Publisher: For Dummies
Authors: Peter Kent
Rating: 5/5
Customer opinion - 5 stars out of 5
The Holy Grail of Search Engine Optimization


Search Engine Optimization can be a pretty overwhelming subject. Based on the fees that SEO companies charge, I assumed that SEO was right up there with rocket science. However, I would compare reading Peter Kent's book to pulling away the curtain and seeing a little old man acting as the great and powerful Oz. Peter Kent does an excellent job brushing aside all of the complex notions of SEO and revealing the rather simplistic, yet precise, concepts behind each of the techniques. This book will explain SEO, tell you exactly which techniques to implement, and guide you safely through all of the SEO landmines.



Product: Book - Paperback
Title: Macromedia Flash MX 2004 ActionScript Bible
Publisher: Wiley
Authors: Robert Reinhardt, Joey Lott, Robert Reinhardt, Joey Lott
Rating: 5/5
Customer opinion - 5 stars out of 5
An exceptionally comprehensive volume


It's not for beginners ? ok, it's not.

It's mainly for intermediate readers and it goes reasonably deep and covers an impressive wide range of topics.

It's not an reference guide, if you need one, get the ActionScript reference guide from Macromedia.

If you want to learn Object-Oriented Development with ActionScript 2.0 the Moock's book is the best choice. For me, the ActionScript Bible and the Moock's book are special volumes.

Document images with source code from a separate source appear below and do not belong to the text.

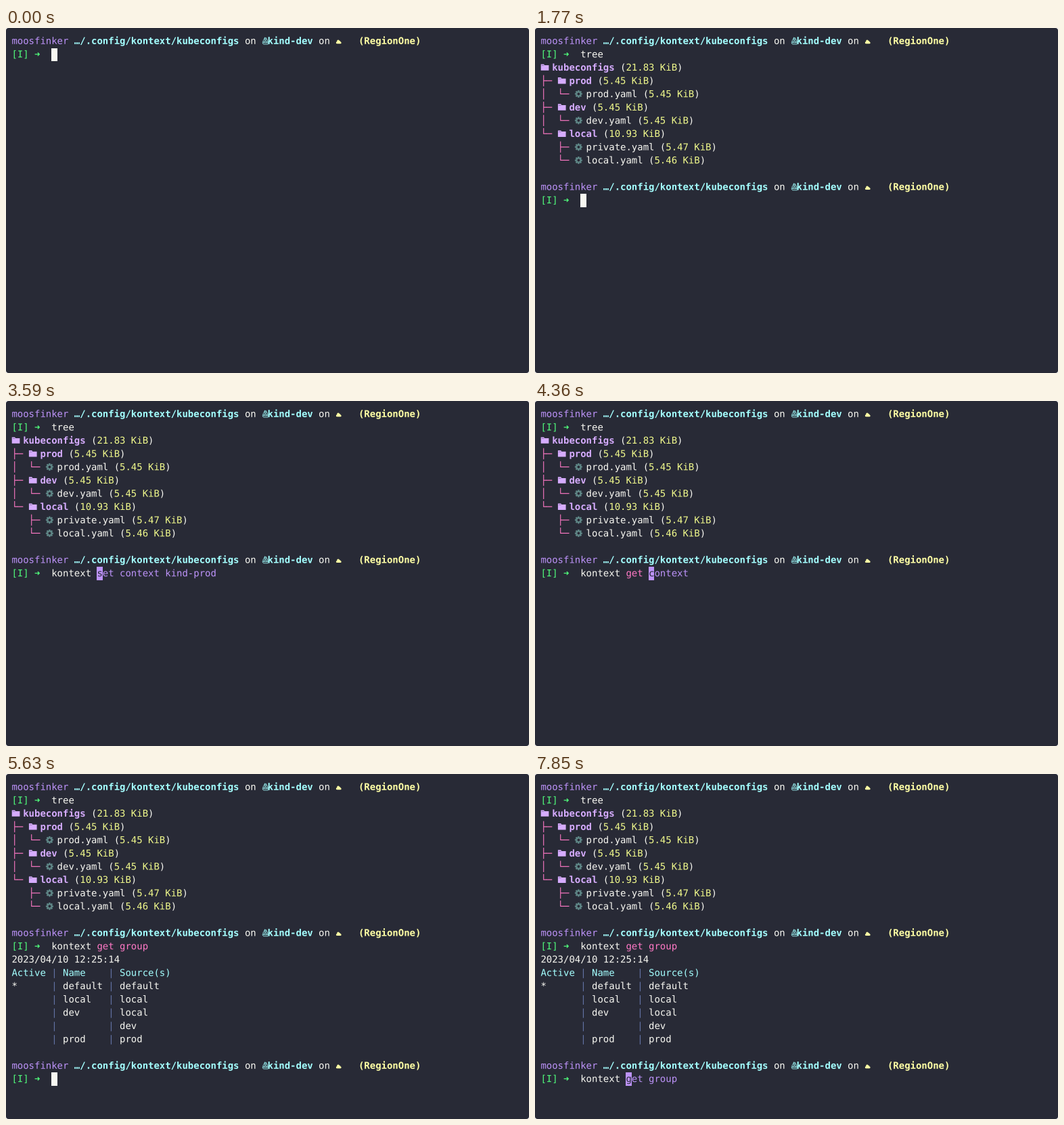
Recreate the animation shown at these times as an HTML page with a canvas. Size 773 by 510 pixels, loop 8000 ms.

```html
<!DOCTYPE html>
<html lang="en">
<head>
<meta charset="utf-8">
<title>Terminal session</title>
<style>
html, body { margin: 0; width: 100%; height: 100%; overflow: hidden; background: #fff; }
canvas { display: block; }
</style>
</head>
<body>
<canvas id="stage" width="773" height="510"></canvas>
<script>
const W = 773, H = 510, LOOP = 8000;
const CELL = W / 92, LINE = H / 26, SIZE = 14;
const C = {
  bg: '#282a36', fg: '#f8f8f2', red: '#ff5555', green: '#50fa7b', yellow: '#f1fa8c',
  purple: '#bd93f9', pink: '#ff79c6', gray: '#6272a4', lightYellow: '#ffffa5',
  lightPurple: '#d6acff', lightCyan: '#a4ffff', teal: '#5f8787'
};
const ctx = document.getElementById('stage').getContext('2d');
ctx.textRendering = 'geometricPrecision';

const colX = col => (col + 1) * CELL;
const rowY = row => (row + 0.5) * LINE;

function poly(...points) {
  ctx.beginPath();
  points.forEach(([x, y]) => ctx.lineTo(x, y));
  ctx.closePath();
}

// Icons are drawn relative to the top left corner of their cell.
const icons = {
  '⛵': () => {
    ctx.lineWidth = 0.8;
    poly([4.6, 4], [4.6, 10.6], [1.4, 10.6]);
    ctx.stroke();
    poly([6, 4.4], [9.4, 10.6], [6, 10.6]);
    ctx.stroke();
    poly([0.9, 12], [10.6, 12], [9.2, 14.2], [2.4, 14.2]);
    ctx.stroke();
  },
  '☁': () => {
    ctx.beginPath();
    for (const [x, y, r] of [[2.1, 11.9, 1.6], [3.7, 9.7, 1.9], [5.7, 10.9, 1.6], [6.9, 12.1, 1.4]]) {
      ctx.moveTo(x + r, y);
      ctx.arc(x, y, r, 0, Math.PI * 2);
    }
    ctx.rect(2.1, 11, 4.8, 2.5);
    ctx.fill();
  },
  '▣': () => {
    poly([0.3, 4.4], [4.6, 4.4], [5.8, 6], [12, 6], [12, 13.8], [0.3, 13.8]);
    ctx.fill();
    ctx.fillStyle = C.bg;
    ctx.globalAlpha = 0.55;
    ctx.fillRect(1.3, 6.1, 3.6, 0.7);
    ctx.globalAlpha = 1;
  },
  '⚙': () => {
    const cx = 5.6, cy = 9.2;
    ctx.lineWidth = 2.3;
    ctx.beginPath();
    ctx.arc(cx, cy, 3.1, 0, Math.PI * 2);
    ctx.stroke();
    ctx.beginPath();
    for (let i = 0; i < 8; i++) {
      const a = i * Math.PI / 4, dx = Math.cos(a), dy = Math.sin(a);
      ctx.moveTo(cx + dx * 3.6, cy + dy * 3.6);
      ctx.lineTo(cx + dx * 5.5, cy + dy * 5.5);
    }
    ctx.stroke();
  }
};

function glyph(ch, col, row, color, bold) {
  if (ch === ' ') return;
  ctx.save();
  ctx.fillStyle = ctx.strokeStyle = color;
  if (icons[ch]) {
    ctx.translate(colX(col), rowY(row));
    icons[ch]();
  } else {
    // The tiny skew keeps the baseline from snapping to whole pixels.
    ctx.transform(1, 0.0005, 0, 1, colX(col), rowY(row) + SIZE);
    ctx.font = `${bold ? 'bold ' : ''}${SIZE}px "DejaVu Sans Mono", monospace`;
    ctx.fillText(ch, 0, 0);
  }
  ctx.restore();
}

// Each span is [text, colour, bold].
function write(row, ...spans) {
  let col = 0;
  for (const [text, color = C.fg, bold] of spans)
    for (const ch of text) glyph(ch, col++, row, color, bold);
}

function cursor(col, row, color) {
  const x = Math.round(colX(col)), y = Math.round(rowY(row) + 0.1);
  ctx.fillStyle = color;
  ctx.fillRect(x, y, Math.round(colX(col + 1)) - x, Math.round(rowY(row + 1) + 0.1) - y);
}

function prompt(row) {
  write(row, ['moosfinker ', C.purple], ['…/.config/kontext/kubeconfigs', C.lightCyan, true],
    [' on '], ['⛵kind-dev', C.lightCyan, true], [' on '], ['☁   (RegionOne)', C.lightYellow, true]);
  write(row + 1, ['[I] ➜', C.green]);
}

function treeLine(row, branch, name, size) {
  const file = name.endsWith('.yaml');
  write(row, [branch, C.pink], [file ? '⚙ ' : '▣ ', file ? C.teal : C.lightPurple],
    [name, file ? C.fg : C.lightPurple, !file], [' ('], [size + ' KiB', C.yellow], [')']);
}

function tree() {
  [
    ['', 'kubeconfigs', '21.83'],
    ['├─ ', 'prod', '5.45'],
    ['│  └─ ', 'prod.yaml', '5.45'],
    ['├─ ', 'dev', '5.45'],
    ['│  └─ ', 'dev.yaml', '5.45'],
    ['└─ ', 'local', '10.93'],
    ['   ├─ ', 'private.yaml', '5.47'],
    ['   └─ ', 'local.yaml', '5.46']
  ].forEach((line, i) => treeLine(2 + i, ...line));
}

function groups() {
  write(13, ['2023/04/10 12:25:14']);
  [
    ['Active', 'Name', 'Source(s)'],
    ['*', 'default', 'default'],
    ['', 'local', 'local'],
    ['', 'dev', 'local'],
    ['', '', 'dev'],
    ['', 'prod', 'prod']
  ].forEach(([active, name, source], i) => {
    const color = i ? C.fg : C.lightCyan;
    write(14 + i, [active.padEnd(7), color], ['| ', C.gray], [name.padEnd(8), color],
      ['| ', C.gray], [source, color]);
  });
}

const commands = ['k', 'tr', 'tree', 'kontext'];

// Known commands are plain, unknown ones red, arguments pink.
function commandLine(row, typed, hint, active) {
  const [word] = typed.split(' ');
  const col = 7 + typed.length, under = active && hint[typed.length];
  write(row, [' '.repeat(7)], [word, commands.includes(word) ? C.fg : C.red],
    [typed.slice(word.length), C.pink], [hint.slice(typed.length), C.purple]);
  if (active) cursor(col, row, under ? C.purple : C.fg);
  if (under) glyph(under, col, row, C.bg);
}

const SET = 'kontext set context kind-prod', GET = 'kontext get context', GROUP = 'kontext get group';

// Each key is [time, characters typed, full suggestion].
const sessions = [
  { row: 1, start: 0, end: 1770, keys: [
    [660, 1, 'tree'], [750, 2, 'tree'], [1200, 3, 'tree'], [1430, 4, 'tree']] },
  { row: 12, start: 1770, end: 5630, keys: [
    [2690, 1, 'kx set group'], [2870, 2, SET], [2940, 3, SET], [3010, 4, SET], [3080, 5, SET],
    [3300, 6, SET], [3490, 7, SET], [3590, 8, SET], [3820, 10, GET], [4120, 11, GET],
    [4360, 12, GET], [4860, 13, GROUP], [4930, 14, GROUP], [5000, 15, GROUP],
    [5220, 16, GROUP], [5420, 17, GROUP]] },
  { row: 22, start: 5630, end: LOOP, keys: [
    [6950, 1, GROUP], [7120, 2, GROUP], [7190, 3, GROUP], [7260, 4, GROUP], [7330, 5, GROUP],
    [7540, 6, GROUP], [7720, 7, GROUP], [7850, 8, GROUP]] }
];

function draw(t) {
  ctx.clearRect(0, 0, W, H);
  ctx.fillStyle = C.bg;
  ctx.beginPath();
  ctx.roundRect(0, 0, W, H, 4);
  ctx.fill();

  for (const { row, start, end, keys } of sessions) {
    if (t < start) break;
    prompt(row - 1);
    const [, count, hint] = keys.filter(([time]) => time <= t).pop() || [0, 0, ''];
    commandLine(row, hint.slice(0, count), hint, t < end);
  }
  if (t >= sessions[1].start) tree();
  if (t >= sessions[2].start) groups();
}

const begin = performance.now();
function frame() {
  draw((performance.now() - begin) % LOOP);
  requestAnimationFrame(frame);
}
frame();
</script>
</body>
</html>
```
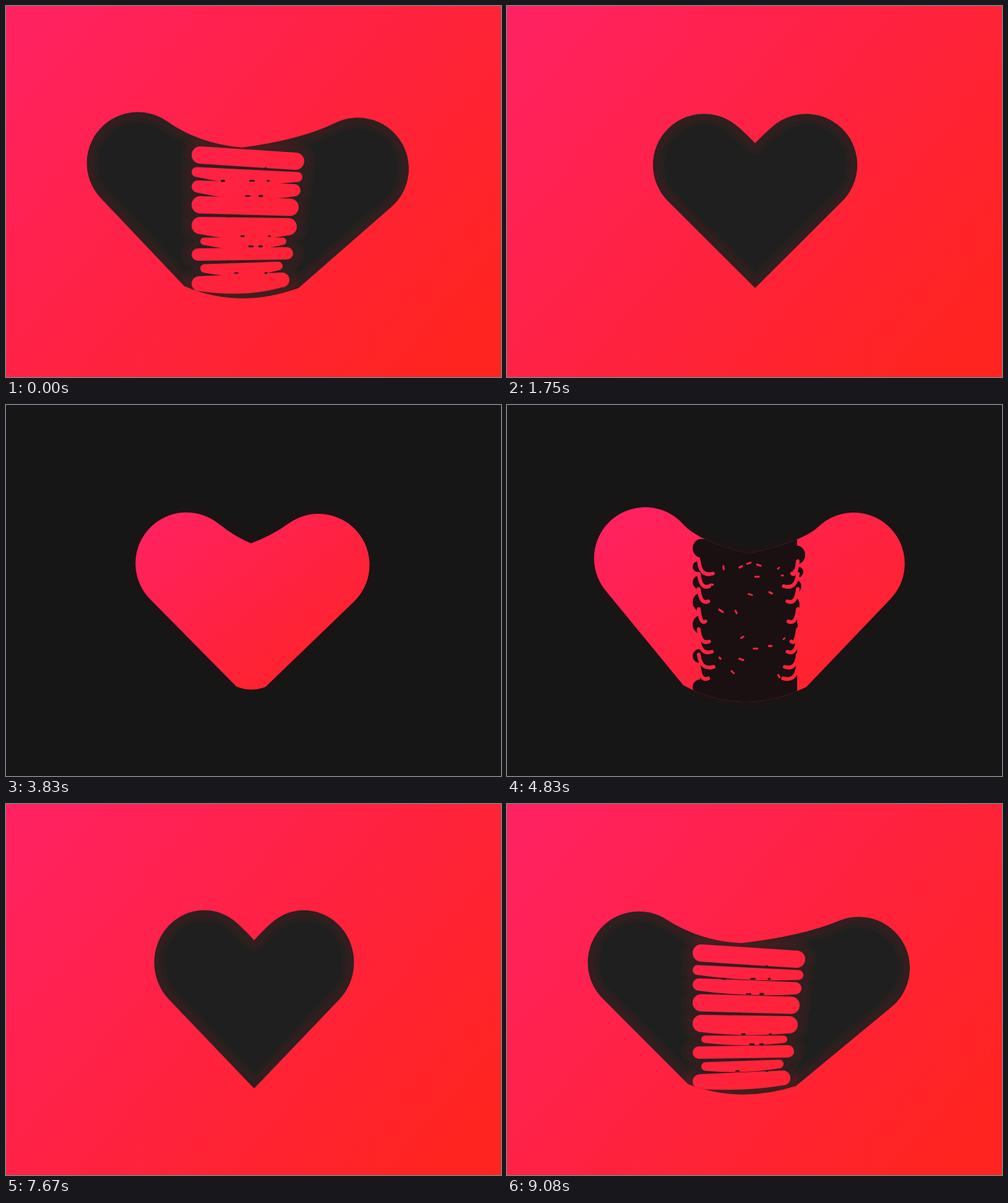
Animation of 800x600 px, one loop 9160 ms. Source, as an HTML page with a canvas:

```html
<!DOCTYPE html>
<html lang="en">
<head>
<meta charset="utf-8">
<title>Heart tearing apart</title>
<style>
  html, body { margin: 0; width: 100%; height: 100%; overflow: hidden; background: #161616; }
  canvas { display: block; width: 800px; height: 600px; }
</style>
</head>
<body>
<canvas id="stage" width="800" height="600"></canvas>
<script>
const ctx = document.getElementById('stage').getContext('2d');
const LOOP = 9160, HALF = LOOP / 2, SWAP = 2420;
const RADIUS = 82.5, MID_X = 386, MID_Y = 355;
const RIM = 'rgba(255, 40, 30, .04)';

const clamp = v => Math.min(1, Math.max(0, v));
const span = (p, from, to) => clamp((p - from) / (to - from));
const smooth = u => u * u * (3 - 2 * u);
const inOutCubic = u => u < .5 ? 4 * u ** 3 : 1 - 4 * (1 - u) ** 3;
const lerp = (a, b, u) => a + (b - a) * u;
const random = seed => { const v = Math.sin(seed * 12.9898) * 43758.5453; return v - Math.floor(v); };

// Slits opening between the strands, stacked from top to bottom; the strands get thinner ends.
const GAP = 4.5;
let rowTop = 232;
const ROWS = [14, 8, 10, 14, 14, 6, 10, 7, 12].map((r, i) => {
  const y = rowTop + r;
  rowTop += 2 * r + GAP;
  const indent = r < 8 ? 14 : 0;
  return { r, y, left: 300 + indent, right: 482 - 3 * i - indent, tilt: 5 - i, sag: i % 3 ? 14 : 0 };
});

function gradient(x0, y0, x1, y1) {
  const g = ctx.createLinearGradient(x0, y0, x1, y1);
  g.addColorStop(0, '#ff2264');
  g.addColorStop(.5, '#ff2242');
  g.addColorStop(1, '#ff2420');
  return g;
}
const RED_STAGE = gradient(0, 0, 685, 603);

// Diagonal gradient whose bands run parallel to the other diagonal of the box.
function boxGradient(x, y, w, h) {
  const k = 2 * w * h / (w * w + h * h);
  return gradient(x, y, x + k * h, y + k * w);
}

// How far the halves are apart, 1 = fully.
function apart(p) {
  return p < 2000 ? Math.max(0, 1 - ((p + 80) / 727) ** 3) : inOutCubic(span(p, 3530, 4290));
}

// Recoil of the halves: they sink a little while held and rise once torn.
function recoil(p) {
  return p < 2000 ? span(p, 0, 250) * (1 - span(p, 250, 600))
                  : -.35 * span(p, 3900, 4300) * (1 - span(p, 4500, HALF));
}

function poseAt(p) {
  const s = apart(p), k = recoil(p);
  return {
    left: [318.5 - 105.5 * s, 257 - 3 * s - 6.5 * k],
    right: [483.5 + 85 * s, 257 + 6 * s - 6 * k],
    leftBend: [390 - 80 * s - 8 * k, 210 + 12 * s],
    notch: [401 - 20 * s + 7 * k, 222 + 7 * s + 12 * k],
    rightBend: [412 + 66 * s + 6 * k, 210 + 6 * s + 6 * k],
    footLeft: [401 - 113 * s - 14 * k, 456 - 3 * s],
    foot: [401 - 24 * s, 456 + 35 * s + 18 * k],
    footRight: [401 + 72 * s + 18 * k, 456]
  };
}

function squash(p) {
  if (p < 2400) {
    const q = p - 833;
    const dent = q < 0 ? Math.sin(Math.PI / 2 * span(p, 647, 833))
                       : Math.exp(-q / 210) * Math.cos(2 * Math.PI * q / 400);
    return [1 - .218 * dent, 1 - .057 * dent];
  }
  const wind = smooth(span(p, 2900, 3400)) - smooth(span(p, 3500, 3850));
  return [1 - .07 * wind, 1 + .075 * wind];
}

// Angle on a lobe where a line to the given point touches it.
function tangent([cx, cy], [px, py], side) {
  const dx = px - cx, dy = py - cy;
  return Math.atan2(dy, dx) + side * Math.acos(Math.min(1, RADIUS / Math.hypot(dx, dy)));
}

function bodyPath({ left, right, leftBend, notch, rightBend, footLeft, foot, footRight }) {
  const path = new Path2D();
  path.arc(...left, RADIUS, tangent(left, footLeft, 1), tangent(left, leftBend, -1));
  path.quadraticCurveTo(...leftBend, ...notch);
  const from = tangent(right, rightBend, 1);
  path.quadraticCurveTo(...rightBend, right[0] + RADIUS * Math.cos(from), right[1] + RADIUS * Math.sin(from));
  path.arc(...right, RADIUS, from, tangent(right, footRight, -1));
  path.lineTo(...footRight);
  path.quadraticCurveTo(...foot, ...footLeft);
  path.closePath();
  return path;
}

function addSlit(path, row, open, sag) {
  const r = row.r * open, reach = .5 + .5 * open;
  const x0 = MID_X + (row.left - MID_X) * reach + r, x1 = MID_X + (row.right - MID_X) * reach - r;
  const y0 = row.y - row.tilt, y1 = row.y + row.tilt;
  path.moveTo(x0, y0 + r);
  path.arc(x0, y0, r, Math.PI / 2, -Math.PI / 2);
  path.arc(x1, y1, r, -Math.PI / 2, Math.PI / 2);
  path.quadraticCurveTo(MID_X, row.y + r + row.sag * sag, x0, y0 + r);
}

function addTear(path, width) {
  const left = lerp(MID_X, 312, width), right = lerp(MID_X, 469, width);
  path.moveTo(left, 456);
  path.lineTo(left, 233);
  path.quadraticCurveTo(MID_X, 254, right, 226);
  path.lineTo(right, 456);
  path.quadraticCurveTo(MID_X, 496, left, 456);
}

function holesPath(p) {
  const early = p < 2000;
  const open = early ? 1 : smooth(span(p, 3920, 4480));
  const path = new Path2D(), placed = new Path2D();
  if (open === 0 || early && p > 647) return path;
  ROWS.forEach(row => addSlit(path, row, open, early ? 1 : span(p, 4420, HALF)));
  if (early && p > 20) addTear(path, Math.sqrt(span(p, 20, 250)));
  const sx = early && p > 251 ? apart(p) / .905 : 1;
  const sy = early ? 1 + 2.5 * span(p, 245, 500) : 1;
  placed.addPath(path, new DOMMatrix([sx, 0, 0, sy, MID_X * (1 - sx), MID_Y * (1 - sy)]));
  return placed;
}

// Snapped strands hang from both edges of the opening.
function drawStubs(p) {
  const weight = 6 * span(p, 100, 250) * (1 - span(p, 270, 450));
  if (weight <= 0) return;
  ctx.lineWidth = weight;
  ROWS.slice(1).forEach((row, i) => {
    const y = row.y - row.r;
    for (const [edge, dir] of [[310, 1], [470, -1]]) {
      const length = 8 + 16 * random(i * 2 + dir);
      ctx.beginPath();
      ctx.moveTo(edge, y - 12);
      ctx.quadraticCurveTo(edge + dir * 3, y + 14, edge + dir * length, y + 8);
      ctx.stroke();
    }
  });
}

function crumb(x, y, dx, dy, weight) {
  ctx.lineWidth = weight;
  ctx.beginPath();
  ctx.moveTo(x - dx, y - dy);
  ctx.lineTo(x + dx, y + dy);
  ctx.stroke();
}

function drawCrumbs(p) {
  const early = p < 2000;
  if (!early && p < 4420) return;
  const loose = early ? span(p, 0, 250) : 0;
  const fall = early ? 300 * (Math.max(0, p - 250) / 583) ** 2 : 0;
  for (let i = 0; i < 18; i++) {
    const row = ROWS[1 + i % 8];
    const x = MID_X + (random(i + 1) - .5) * lerp(80, 125, loose);
    const y = row.y - row.r - GAP / 2 + (random(i + 40) - .5) * 18 * loose;
    crumb(x, y + fall * 1.4, 1 + i % 3, (i % 4 - 1) * loose, 2.5 + random(i));
  }
  // Slower ones shaken out of the lobes.
  if (early && p > 250) for (let i = 0; i < 6; i++) {
    crumb(236 + 57 * i, 274 - 24 * random(i + 3) + fall, i % 3 ? .3 : 3, i % 3 ? 2.5 : 1, 3);
  }
}

function draw(t) {
  const p = t % HALF;
  const dark = t >= SWAP && t < SWAP + HALF;
  const pose = poseAt(p), body = bodyPath(pose), holes = holesPath(p);
  const [sx, sy] = squash(p);
  const stage = dark ? '#161616' : RED_STAGE;
  const edge = pose.left[0] - RADIUS, top = pose.left[1] - RADIUS;
  const goo = dark
    ? boxGradient(edge, top, pose.right[0] + RADIUS - edge, (pose.foot[1] + pose.footLeft[1]) / 2 - top)
    : '#1f1f1f';

  ctx.fillStyle = stage;
  ctx.fillRect(0, 0, 800, 600);

  ctx.save();
  ctx.translate(401, 290);
  ctx.scale(sx, sy);
  ctx.translate(-401, -290);
  if (dark) {
    ctx.shadowColor = 'rgba(45, 12, 14, .4)';
    ctx.shadowBlur = 30;
  }
  ctx.fillStyle = goo;
  ctx.fill(body);
  ctx.shadowColor = 'transparent';
  ctx.clip(body);
  if (!dark) {
    ctx.strokeStyle = RIM;
    for (const width of [36, 22]) {
      ctx.lineWidth = width;
      ctx.stroke(body);
      ctx.stroke(holes);
    }
  }
  ctx.fillStyle = dark ? '#1a1011' : stage;
  ctx.fill(holes);
  ctx.restore();

  ctx.strokeStyle = dark ? goo : '#2a1d1e';
  ctx.lineCap = ctx.lineJoin = 'round';
  if (p < 600) drawStubs(p);
  drawCrumbs(p);
}

// The motion advances twelve times a second.
function tick() {
  const t = performance.now() % LOOP;
  draw(Math.floor((t + 4) * .012) / .012 % LOOP);
  requestAnimationFrame(tick);
}
tick();
</script>
</body>
</html>
```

Product: Book - Paperback
Title: Apple Confidential 2.0: The Definitive History of the World's Most Colorful Company
Publisher: No Starch Press
Authors: Owen Linzmayer, Owen W. Linzmayer
Rating: 4/5
Customer opinion - 4 stars out of 5
nice attention to details


[A review of the 2nd EDITION.]

Apple has always garnered curiosity, as one of the most creative high tech companies in the world. This book tries to assuage that interest, updated to 2004. It covers in detail many aspects of the company's tumultuous history.

Some tidbits are mentioned that other books on Apple often omit. Like how along with Jobs and Wozniak, there was another co-founder, Wayne. But he sold his interest for around $2k, before Apple went public. Linzmayer estimates that had Wayne held his stock, it would have been worth $500 million in 2000. Ah, the what-ifs. He says that Wayne seemed genuinely unmiffed by this. But the reader must surely wonder otherwise. Like the story of the fifth Beatle. The divergent fates of Wayne, Jobs and Wozniak might be seen as a parable of Silicon Valley.

The book describes events up to 2003-2004. Just in time to include a discussion of the smash hit that is the iPod, and of ancillary packages like iTunes. While perhaps these are too recent to be easily evaluated, Linzmayer doesn't shirk from offering a timely analysis.